After two more seasons with the North Stars, Parise was chosen to be a member of Team Canada for the 1972 Summit Series against the Soviet Union. With a Canadian lineup stacked with star players, Parise saw action in 6 of the 8 games, scoring 2 goals and 4 points, but was easily best remembered for an incident with East German referee Josef Kompalla.
Kompalla had outraged the Canadians, who suspected him of bias when he and fellow countryman Franz Baader called Canada for 31 penalty minutes in Game Six versus just 4 for the Soviets. The Canadians had even nicknamed the pair "Badder and Worse".
Czech referee Rudy Bata and Swede Ove Dahlberg officiated Game 7 and it was announced that the East German pair had been sent home and the same referees from Game 7 would handle the final Game 8. The Soviets then wanted to include the East German pair originally scheduled for Game 8, but the Canadians threatened to pull out of the game.
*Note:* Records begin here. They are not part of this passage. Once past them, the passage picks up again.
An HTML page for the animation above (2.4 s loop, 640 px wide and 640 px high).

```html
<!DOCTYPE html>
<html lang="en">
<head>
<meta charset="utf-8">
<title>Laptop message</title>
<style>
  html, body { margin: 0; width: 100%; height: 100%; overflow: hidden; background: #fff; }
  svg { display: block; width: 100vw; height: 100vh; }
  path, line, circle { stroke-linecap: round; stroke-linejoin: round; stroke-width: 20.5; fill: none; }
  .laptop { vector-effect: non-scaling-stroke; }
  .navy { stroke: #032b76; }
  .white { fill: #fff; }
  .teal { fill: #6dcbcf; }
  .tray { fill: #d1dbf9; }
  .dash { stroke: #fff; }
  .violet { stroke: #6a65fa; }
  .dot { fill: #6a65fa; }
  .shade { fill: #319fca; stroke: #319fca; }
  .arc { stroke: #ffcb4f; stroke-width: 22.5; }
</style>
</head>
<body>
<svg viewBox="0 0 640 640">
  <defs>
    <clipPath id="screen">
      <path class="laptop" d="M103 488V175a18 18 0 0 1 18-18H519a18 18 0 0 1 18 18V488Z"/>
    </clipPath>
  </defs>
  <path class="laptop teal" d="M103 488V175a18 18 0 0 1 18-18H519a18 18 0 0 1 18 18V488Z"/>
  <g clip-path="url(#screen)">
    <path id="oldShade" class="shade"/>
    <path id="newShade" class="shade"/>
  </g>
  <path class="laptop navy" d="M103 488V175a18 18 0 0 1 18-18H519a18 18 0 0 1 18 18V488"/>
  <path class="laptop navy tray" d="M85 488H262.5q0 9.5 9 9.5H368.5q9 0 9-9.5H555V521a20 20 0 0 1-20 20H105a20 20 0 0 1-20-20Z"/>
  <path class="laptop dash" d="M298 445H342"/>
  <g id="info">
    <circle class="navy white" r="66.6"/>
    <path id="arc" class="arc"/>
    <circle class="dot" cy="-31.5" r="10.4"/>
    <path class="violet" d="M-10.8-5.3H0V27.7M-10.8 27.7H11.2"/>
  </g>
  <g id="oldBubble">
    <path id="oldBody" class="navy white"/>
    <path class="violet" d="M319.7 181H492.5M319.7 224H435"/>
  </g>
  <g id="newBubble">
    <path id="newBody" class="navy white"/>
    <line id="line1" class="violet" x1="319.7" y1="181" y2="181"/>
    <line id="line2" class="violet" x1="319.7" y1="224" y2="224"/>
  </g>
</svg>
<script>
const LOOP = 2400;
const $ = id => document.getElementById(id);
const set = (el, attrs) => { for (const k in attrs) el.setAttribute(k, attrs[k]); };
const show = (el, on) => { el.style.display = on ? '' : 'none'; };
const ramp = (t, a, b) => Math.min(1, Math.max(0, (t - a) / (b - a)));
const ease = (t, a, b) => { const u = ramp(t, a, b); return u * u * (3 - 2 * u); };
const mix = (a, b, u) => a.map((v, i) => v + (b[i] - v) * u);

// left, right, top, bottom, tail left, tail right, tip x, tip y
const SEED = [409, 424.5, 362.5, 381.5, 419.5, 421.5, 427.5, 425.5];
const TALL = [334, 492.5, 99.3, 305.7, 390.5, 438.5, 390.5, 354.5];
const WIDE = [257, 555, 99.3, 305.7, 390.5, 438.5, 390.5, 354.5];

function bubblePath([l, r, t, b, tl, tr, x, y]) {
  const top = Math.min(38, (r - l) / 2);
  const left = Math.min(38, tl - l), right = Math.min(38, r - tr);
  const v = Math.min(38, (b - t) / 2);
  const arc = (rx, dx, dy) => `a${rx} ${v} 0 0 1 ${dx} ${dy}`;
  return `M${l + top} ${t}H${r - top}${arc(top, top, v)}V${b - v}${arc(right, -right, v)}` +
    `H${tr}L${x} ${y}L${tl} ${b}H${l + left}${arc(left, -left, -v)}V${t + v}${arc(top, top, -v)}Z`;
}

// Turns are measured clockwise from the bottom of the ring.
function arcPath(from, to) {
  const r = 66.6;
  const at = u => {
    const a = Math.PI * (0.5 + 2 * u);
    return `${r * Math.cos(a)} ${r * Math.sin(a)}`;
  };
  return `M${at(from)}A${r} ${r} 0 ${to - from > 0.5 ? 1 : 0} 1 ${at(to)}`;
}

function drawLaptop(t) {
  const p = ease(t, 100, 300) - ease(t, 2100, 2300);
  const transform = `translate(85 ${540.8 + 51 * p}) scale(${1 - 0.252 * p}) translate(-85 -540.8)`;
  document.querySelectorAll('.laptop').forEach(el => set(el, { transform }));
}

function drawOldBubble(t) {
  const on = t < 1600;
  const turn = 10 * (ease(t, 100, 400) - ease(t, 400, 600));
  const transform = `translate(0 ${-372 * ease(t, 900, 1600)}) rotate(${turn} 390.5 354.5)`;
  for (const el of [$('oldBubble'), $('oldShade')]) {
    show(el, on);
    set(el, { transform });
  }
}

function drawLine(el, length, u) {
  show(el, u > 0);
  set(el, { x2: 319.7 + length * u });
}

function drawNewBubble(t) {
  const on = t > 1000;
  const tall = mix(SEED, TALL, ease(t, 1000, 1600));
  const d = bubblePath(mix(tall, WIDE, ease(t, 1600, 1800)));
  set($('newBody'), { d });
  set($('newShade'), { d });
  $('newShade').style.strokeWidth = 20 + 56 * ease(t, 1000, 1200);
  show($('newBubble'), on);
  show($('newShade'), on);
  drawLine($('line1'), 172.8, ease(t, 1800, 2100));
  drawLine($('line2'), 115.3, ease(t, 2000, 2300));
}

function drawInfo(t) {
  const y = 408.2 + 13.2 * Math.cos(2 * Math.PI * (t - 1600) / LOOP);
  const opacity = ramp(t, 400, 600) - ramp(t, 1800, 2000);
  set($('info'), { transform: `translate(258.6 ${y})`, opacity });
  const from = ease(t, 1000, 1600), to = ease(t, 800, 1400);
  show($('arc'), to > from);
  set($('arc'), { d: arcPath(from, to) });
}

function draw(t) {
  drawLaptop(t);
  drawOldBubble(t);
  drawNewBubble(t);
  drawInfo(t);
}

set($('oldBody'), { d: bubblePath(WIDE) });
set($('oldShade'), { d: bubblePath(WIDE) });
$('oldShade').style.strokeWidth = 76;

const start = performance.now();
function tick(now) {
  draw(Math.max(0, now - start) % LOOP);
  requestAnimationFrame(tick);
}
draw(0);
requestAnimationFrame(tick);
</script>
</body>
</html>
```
Eventually a compromise was agreed to, and Kompalla would return, but teamed with Bata instead of Baader.
The game saw the Soviets take a 1-0 lead with two Canadians in the penalty box. Then the game was delayed when Parise was called for interference despite checking a player who was carrying the puck. When he complained, he was immediately given a 10 minute misconduct and responded in anger by banging his stick on the ice and skating circles in a rage. His anger then boiled over and he finally rushed Kompalla with his stick raised, feinting as if he were about to split Kompalla's head open, as the controversial referee flinched in fear. Parise was then thrown out of the game for his actions and at one point, Team Canada head coach Harry Sinden threw a chair on the ice!
Parise woud play another season and a half with Minnesota until being traded half way through the 1974-75 season to the New York Islanders. He would help lead the Islanders to their first playoff appearance in the young franchise's history. As the Islanders reached the Semifinals, Parise would finish second to former North Stars teammate and linemate Jude Drouin, with 16 points in 17 games.
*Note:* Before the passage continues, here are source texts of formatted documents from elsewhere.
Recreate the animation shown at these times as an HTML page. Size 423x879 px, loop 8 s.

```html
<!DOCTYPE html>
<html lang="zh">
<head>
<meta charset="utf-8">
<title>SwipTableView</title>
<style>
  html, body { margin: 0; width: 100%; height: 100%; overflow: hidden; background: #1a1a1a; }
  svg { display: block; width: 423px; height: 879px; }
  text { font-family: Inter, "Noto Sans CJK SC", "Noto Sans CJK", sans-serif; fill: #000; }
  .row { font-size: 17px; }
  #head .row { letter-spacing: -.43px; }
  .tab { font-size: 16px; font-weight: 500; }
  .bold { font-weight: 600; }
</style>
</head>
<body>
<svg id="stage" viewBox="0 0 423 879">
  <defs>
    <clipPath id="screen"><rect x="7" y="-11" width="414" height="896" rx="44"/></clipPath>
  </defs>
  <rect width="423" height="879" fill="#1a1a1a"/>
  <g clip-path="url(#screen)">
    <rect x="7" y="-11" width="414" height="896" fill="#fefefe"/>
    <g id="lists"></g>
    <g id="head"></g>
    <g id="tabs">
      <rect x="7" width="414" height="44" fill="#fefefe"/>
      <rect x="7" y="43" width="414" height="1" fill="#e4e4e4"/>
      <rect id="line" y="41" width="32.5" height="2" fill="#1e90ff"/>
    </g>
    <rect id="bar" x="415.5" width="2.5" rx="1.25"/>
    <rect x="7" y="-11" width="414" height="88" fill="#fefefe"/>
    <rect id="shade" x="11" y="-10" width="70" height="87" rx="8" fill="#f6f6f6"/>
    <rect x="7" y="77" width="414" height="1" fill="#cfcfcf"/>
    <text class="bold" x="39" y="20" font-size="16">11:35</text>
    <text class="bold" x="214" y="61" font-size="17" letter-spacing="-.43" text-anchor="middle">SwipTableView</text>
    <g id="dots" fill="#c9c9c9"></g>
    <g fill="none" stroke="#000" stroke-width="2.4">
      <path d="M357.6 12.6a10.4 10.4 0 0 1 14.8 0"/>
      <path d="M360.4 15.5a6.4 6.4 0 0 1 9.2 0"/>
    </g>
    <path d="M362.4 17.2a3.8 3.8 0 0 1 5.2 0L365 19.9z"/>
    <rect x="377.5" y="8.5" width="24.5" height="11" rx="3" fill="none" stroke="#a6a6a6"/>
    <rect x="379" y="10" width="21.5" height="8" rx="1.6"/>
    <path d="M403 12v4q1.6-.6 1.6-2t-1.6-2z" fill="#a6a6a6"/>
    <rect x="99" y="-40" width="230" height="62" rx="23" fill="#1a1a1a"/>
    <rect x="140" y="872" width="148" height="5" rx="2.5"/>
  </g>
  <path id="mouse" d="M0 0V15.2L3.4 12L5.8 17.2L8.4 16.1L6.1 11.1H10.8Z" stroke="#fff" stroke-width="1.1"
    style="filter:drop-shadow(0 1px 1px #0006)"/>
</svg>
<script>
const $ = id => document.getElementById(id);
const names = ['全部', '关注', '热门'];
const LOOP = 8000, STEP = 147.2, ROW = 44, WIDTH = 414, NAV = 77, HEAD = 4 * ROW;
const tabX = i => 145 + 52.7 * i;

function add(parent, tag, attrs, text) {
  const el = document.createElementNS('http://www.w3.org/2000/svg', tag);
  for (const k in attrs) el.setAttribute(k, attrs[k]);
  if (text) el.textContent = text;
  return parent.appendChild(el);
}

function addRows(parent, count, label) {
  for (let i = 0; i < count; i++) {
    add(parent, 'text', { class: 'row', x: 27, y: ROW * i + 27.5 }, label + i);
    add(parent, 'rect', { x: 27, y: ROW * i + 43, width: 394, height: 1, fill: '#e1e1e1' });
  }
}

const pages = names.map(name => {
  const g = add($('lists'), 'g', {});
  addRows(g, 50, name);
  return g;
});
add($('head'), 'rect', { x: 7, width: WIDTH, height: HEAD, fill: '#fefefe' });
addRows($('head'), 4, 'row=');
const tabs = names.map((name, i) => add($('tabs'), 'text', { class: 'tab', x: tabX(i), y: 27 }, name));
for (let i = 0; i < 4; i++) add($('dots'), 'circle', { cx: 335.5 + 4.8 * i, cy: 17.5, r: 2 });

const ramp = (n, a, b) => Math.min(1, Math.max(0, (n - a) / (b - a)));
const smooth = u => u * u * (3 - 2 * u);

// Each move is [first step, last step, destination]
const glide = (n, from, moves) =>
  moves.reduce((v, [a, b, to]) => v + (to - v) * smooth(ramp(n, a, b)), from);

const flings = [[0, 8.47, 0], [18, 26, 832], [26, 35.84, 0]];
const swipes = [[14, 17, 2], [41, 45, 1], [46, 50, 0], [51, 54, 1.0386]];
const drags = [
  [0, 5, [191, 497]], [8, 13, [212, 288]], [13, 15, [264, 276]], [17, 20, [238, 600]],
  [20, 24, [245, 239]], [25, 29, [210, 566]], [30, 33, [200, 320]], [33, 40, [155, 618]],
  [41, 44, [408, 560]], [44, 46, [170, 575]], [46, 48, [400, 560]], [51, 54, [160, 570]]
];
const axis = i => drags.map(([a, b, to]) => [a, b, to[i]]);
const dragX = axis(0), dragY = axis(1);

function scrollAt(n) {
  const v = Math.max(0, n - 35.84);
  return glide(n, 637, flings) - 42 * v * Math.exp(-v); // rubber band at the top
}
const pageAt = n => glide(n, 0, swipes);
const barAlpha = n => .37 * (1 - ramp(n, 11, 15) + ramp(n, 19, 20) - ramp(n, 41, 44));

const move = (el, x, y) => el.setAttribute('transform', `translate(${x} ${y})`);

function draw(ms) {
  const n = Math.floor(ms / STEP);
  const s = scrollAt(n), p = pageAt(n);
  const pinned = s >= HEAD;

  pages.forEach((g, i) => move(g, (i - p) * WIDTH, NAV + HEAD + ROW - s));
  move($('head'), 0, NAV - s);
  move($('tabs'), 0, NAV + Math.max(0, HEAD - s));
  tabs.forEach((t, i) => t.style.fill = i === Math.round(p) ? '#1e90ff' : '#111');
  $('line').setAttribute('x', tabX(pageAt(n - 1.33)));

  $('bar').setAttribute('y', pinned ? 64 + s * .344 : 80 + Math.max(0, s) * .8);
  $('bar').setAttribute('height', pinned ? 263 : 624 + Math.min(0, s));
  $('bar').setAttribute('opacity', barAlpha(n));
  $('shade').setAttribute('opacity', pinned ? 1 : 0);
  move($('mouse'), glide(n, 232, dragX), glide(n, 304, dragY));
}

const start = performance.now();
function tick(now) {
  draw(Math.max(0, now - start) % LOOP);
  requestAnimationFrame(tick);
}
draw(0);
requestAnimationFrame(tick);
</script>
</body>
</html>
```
Parise played two and a half seasons for the Islanders, scoring 57 and 56 points, including a 25 goal season in 1976-77, the second best of his career. Halfway through the 1977-78 season, Parise was traded to the Cleveland Barons, with whom he would play in 40 games.
In an unprecedented and fitting move, the Barons franchise was merged with the North Stars organization, which saw Parise return to Minnesota for the final season of his career, where he served as team captain for the newly merged roster.
His final career totals were 890 games played with 238 goals and 594 points. At the time of his retirement, Parise was third in North Stars history in goals, second in points and their all-time leader in assists.
Following his retirement, Parise became an assistant coach with the North Stars between 1980 and 1988, except for 1983-84 when he was head coach for Minnesota's top minor league affiliate, the Salt Lake Golden Eagles. He then began a new phase of his career when he became the hockey director and coach at Minnesota prep school Shattuck-St. Mary's, where players such as Sidney Crosby, Jack Johnson, Jonathan Toews and his own son, Zach Parise all played on their way to NHL stardom.
Parise found great enjoyment and a return to the spotlight in Minnesota when Zach signed to play for the Minnesota Wild in 2012.
The North Stars wore very similar jerseys during their inaugural 1967-68 season, only without the white shoulders. Those arrived for their second season of 1968-69 and remained unchanged through 1974-75.
In today's video section, the incident where Parise was thrown out of the historic Game 8 versus the Soviet Union during the 1972 Summit Series.
Here is the tribute video shown by the Wild before their game last night honoring the life of J. P. Parise.